● Material to process:
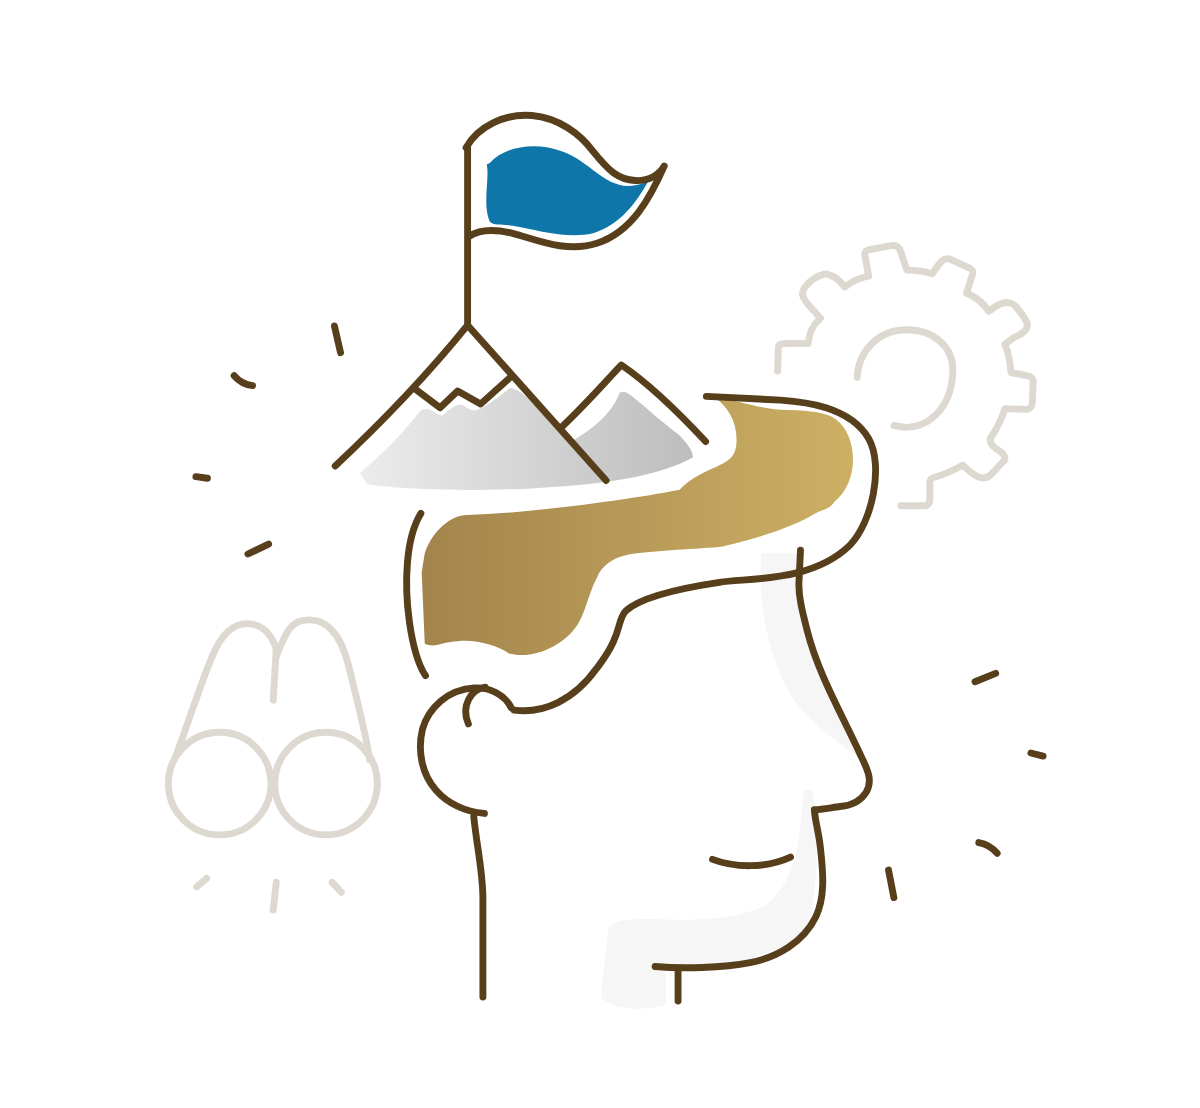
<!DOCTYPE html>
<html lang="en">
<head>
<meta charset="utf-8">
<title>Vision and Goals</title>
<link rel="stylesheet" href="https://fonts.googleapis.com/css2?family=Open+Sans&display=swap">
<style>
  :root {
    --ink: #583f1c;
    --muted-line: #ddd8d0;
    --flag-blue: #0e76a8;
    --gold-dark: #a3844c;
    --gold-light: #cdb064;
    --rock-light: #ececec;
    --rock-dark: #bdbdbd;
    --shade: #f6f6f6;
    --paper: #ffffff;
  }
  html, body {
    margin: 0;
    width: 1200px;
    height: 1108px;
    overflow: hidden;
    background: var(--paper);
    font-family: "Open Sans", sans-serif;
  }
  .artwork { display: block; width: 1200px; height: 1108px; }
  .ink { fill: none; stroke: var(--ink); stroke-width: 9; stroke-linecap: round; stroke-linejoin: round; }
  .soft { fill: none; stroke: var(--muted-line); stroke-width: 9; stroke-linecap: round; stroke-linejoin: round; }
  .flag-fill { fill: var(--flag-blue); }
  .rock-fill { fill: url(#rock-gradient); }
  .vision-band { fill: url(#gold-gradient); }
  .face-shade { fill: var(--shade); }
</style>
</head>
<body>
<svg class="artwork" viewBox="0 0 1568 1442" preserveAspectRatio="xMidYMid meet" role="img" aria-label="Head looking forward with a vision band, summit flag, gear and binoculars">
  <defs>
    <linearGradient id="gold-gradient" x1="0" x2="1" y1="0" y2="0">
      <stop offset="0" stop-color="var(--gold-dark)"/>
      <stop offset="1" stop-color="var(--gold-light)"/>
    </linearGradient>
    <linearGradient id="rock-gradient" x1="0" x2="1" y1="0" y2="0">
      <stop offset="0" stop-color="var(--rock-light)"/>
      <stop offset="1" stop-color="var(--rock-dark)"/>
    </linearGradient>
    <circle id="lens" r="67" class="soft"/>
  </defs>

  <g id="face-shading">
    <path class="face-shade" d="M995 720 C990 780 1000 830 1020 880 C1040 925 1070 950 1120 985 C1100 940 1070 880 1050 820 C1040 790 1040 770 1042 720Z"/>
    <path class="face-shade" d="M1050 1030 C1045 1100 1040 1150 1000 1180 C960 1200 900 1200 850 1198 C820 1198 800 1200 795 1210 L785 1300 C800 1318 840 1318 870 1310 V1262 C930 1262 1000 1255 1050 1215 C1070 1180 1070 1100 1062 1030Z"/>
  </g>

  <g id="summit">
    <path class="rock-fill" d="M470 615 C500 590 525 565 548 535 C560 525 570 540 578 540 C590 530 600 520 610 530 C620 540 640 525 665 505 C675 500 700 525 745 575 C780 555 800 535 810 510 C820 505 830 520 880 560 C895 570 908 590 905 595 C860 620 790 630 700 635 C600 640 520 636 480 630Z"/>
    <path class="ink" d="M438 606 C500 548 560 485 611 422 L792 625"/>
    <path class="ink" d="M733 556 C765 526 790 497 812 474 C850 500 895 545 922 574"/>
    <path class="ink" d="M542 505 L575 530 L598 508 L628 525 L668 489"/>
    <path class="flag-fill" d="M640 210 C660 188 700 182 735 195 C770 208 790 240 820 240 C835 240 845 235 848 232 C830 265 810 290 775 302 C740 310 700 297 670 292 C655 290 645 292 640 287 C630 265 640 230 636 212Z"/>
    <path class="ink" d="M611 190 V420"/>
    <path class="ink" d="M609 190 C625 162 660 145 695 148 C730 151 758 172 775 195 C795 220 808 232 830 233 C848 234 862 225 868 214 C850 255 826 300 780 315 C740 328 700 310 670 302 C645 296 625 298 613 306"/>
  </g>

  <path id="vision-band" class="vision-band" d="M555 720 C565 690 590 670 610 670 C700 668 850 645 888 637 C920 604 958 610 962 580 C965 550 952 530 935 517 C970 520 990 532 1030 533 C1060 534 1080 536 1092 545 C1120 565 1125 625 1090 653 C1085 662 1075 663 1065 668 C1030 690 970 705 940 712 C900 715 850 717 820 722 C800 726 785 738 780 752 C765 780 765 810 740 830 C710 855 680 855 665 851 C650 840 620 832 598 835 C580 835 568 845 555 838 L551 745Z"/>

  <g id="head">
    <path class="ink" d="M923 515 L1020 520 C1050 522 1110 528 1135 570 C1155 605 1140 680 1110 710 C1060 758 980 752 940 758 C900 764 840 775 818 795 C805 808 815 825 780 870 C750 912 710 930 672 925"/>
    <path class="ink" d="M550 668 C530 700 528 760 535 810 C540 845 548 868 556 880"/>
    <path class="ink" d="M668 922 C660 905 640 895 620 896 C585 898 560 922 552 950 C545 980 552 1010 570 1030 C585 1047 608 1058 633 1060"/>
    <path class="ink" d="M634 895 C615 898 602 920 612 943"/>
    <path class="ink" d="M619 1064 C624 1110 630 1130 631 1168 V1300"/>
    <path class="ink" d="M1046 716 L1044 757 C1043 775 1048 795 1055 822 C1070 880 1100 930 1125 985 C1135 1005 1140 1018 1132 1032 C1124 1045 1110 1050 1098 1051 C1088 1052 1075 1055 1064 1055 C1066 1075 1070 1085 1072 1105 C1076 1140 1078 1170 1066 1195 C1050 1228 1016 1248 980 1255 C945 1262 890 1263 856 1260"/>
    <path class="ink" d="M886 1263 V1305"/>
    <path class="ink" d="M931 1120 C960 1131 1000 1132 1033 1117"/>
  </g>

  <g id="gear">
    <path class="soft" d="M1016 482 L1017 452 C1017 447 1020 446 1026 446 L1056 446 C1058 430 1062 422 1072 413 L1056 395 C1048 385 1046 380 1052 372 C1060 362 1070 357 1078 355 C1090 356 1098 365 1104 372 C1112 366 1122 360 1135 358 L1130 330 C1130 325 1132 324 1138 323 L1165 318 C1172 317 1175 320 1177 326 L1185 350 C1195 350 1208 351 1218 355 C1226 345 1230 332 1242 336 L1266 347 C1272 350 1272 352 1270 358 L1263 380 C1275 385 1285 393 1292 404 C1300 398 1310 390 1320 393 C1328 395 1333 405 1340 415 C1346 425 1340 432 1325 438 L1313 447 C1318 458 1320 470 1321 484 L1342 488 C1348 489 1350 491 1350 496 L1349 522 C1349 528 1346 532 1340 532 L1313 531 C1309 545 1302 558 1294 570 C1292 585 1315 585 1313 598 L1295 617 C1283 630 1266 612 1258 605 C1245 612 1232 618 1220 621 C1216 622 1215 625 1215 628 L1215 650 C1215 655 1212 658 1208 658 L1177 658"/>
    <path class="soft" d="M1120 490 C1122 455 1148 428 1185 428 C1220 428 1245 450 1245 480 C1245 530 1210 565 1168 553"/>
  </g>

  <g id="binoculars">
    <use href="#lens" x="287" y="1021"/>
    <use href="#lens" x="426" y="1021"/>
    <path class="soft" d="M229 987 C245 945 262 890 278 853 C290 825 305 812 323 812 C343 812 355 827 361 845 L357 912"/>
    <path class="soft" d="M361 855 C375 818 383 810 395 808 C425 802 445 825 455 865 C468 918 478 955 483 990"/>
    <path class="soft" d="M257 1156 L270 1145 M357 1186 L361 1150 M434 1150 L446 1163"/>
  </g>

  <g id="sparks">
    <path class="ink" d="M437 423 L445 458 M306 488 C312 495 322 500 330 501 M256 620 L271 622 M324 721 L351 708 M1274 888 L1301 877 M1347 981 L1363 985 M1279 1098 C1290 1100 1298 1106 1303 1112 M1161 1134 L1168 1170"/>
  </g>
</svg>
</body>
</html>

● Required work:
The required output is a copy of each line in the records where the string "linearGradient" occurs.

● The completed task:
    <linearGradient id="gold-gradient" x1="0" x2="1" y1="0" y2="0">
    </linearGradient>
    <linearGradient id="rock-gradient" x1="0" x2="1" y1="0" y2="0">
    </linearGradient>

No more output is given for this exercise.